The Admiralty Court in London has found a handysize bulker mainly responsible for a serious collision involving an Awilco LNG carrier off Singapore in 2019.

This is despite an admission from the gas vessel’s master immediately after the incident that “we f***ed up”.

Norway’s Awilco LNG has always maintained that its 156,000-cbm WilForce (built 2013) was struck by the 39,300-dwt newly built open-hatch bulker Western Moscow (built 2019). The gas carrier, which was in ballast, spent months under repair.

Judge Sir Nigel Teare has now ruled that the bulker, owned by Ratu Shipping and on its maiden voyage, is liable for 75% of the £14m ($17.6m) damage costs.

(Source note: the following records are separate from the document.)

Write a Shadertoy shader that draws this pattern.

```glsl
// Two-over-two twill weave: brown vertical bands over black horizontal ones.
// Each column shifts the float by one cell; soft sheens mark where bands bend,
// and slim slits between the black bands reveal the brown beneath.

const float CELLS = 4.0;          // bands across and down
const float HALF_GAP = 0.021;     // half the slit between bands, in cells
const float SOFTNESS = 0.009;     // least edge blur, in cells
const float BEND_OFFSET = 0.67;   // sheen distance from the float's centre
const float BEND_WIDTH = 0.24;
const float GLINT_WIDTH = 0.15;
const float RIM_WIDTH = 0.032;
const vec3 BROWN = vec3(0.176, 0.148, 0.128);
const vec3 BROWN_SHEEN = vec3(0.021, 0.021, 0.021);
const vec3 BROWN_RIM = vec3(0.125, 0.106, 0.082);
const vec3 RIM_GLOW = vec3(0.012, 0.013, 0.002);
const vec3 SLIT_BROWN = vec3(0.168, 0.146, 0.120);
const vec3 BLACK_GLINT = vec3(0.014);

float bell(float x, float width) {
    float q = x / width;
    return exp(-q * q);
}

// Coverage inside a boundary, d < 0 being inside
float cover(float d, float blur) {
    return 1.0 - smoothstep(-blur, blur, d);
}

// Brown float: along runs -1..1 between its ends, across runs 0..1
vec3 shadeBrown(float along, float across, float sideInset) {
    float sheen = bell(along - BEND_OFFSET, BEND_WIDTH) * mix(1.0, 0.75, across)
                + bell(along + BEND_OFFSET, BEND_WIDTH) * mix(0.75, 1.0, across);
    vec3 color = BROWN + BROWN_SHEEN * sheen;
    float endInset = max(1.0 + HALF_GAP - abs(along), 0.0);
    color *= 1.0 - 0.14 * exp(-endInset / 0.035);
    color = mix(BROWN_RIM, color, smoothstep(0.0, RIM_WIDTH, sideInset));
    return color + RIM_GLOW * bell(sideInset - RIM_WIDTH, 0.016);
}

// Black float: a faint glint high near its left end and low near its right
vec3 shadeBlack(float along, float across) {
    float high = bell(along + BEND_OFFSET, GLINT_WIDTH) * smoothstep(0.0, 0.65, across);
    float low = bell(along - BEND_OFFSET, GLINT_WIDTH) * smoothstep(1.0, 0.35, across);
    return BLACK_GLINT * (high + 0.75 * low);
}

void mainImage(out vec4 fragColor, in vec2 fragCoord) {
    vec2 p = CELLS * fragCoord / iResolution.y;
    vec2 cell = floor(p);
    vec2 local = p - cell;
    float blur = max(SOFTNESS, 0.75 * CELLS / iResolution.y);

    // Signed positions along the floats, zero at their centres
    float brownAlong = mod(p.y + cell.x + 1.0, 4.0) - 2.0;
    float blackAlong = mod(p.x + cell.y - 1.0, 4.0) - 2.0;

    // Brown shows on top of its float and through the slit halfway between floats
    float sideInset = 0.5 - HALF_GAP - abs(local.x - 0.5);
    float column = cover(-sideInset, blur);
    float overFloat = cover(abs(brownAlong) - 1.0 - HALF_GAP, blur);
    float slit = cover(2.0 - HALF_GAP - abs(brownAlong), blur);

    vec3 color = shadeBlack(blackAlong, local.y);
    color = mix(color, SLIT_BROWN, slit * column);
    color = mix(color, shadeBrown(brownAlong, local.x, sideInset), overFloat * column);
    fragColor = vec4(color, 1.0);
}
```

The judgment includes a transcript of conversations between the vessels and Singapore’s vessel traffic information system (VTIS).

As a collision became more of a possibility, VTIS said to the Wilforce: “Take early action eh. Keep lookout. You’ve this Western Moscow. Starboard bow, going to the westbound traffic lane.”

The Awilco LNG master replied: “But I cannot stop ship now. I cannot slow down now. It’s going now very quick. I am very close to him now and I’ve this towing system here. I cannot ... I am slowing down ... but it’s crazy.”

The captain then told the Western Moscow: “We are going to crash. Go to starboard now.”

But the port bow of the bulker struck the port side of the Wilforce at an angle of about 50 degrees.

After the collision, the master of the Wilforce said on the bridge: “We f***ed up.” But he also blamed the Western Moscow, saying it “did not turn”.

‘Very poor’ bulker lookout

Teare said the lookout on board the Western Moscow was “very poor”.

“Given that Western Moscow was navigating within the southern part of the Precautionary Area and intent on joining the westbound traffic lane, this poor lookout was particularly blameworthy,” the judge added.

The failure of the Wilforce to reduce speed substantially was the result not of a poor lookout but of the vessel’s failure to comply with the local rule requiring it to be in a state of “maximum manoeuvring readiness”, the judgment said.

This breach of Rule 6 of the Collision Regulations was particularly blameworthy because the Wilforce was approaching the Precautionary Area.

So each vessel breached an important obligation, the one to keep a good lookout and the other to proceed at a safe speed, the judge ruled.

The Western Moscow’s poor lookout was especially striking because the bulker was turning to port on to a westerly heading in the southern half of the Precautionary Area towards a vessel proceeding easterly in the southern half of the Precautionary Area where eastbound vessels would be expected.

By contrast, Wilforce appreciated the risk of collision because the vessel was keeping a good lookout, Teare found.

The LNG ship’s fault lay in the reaction to the risk of collision created by the bulker, although the Wilforce’s ability to react was limited by its own prior fault regarding speed.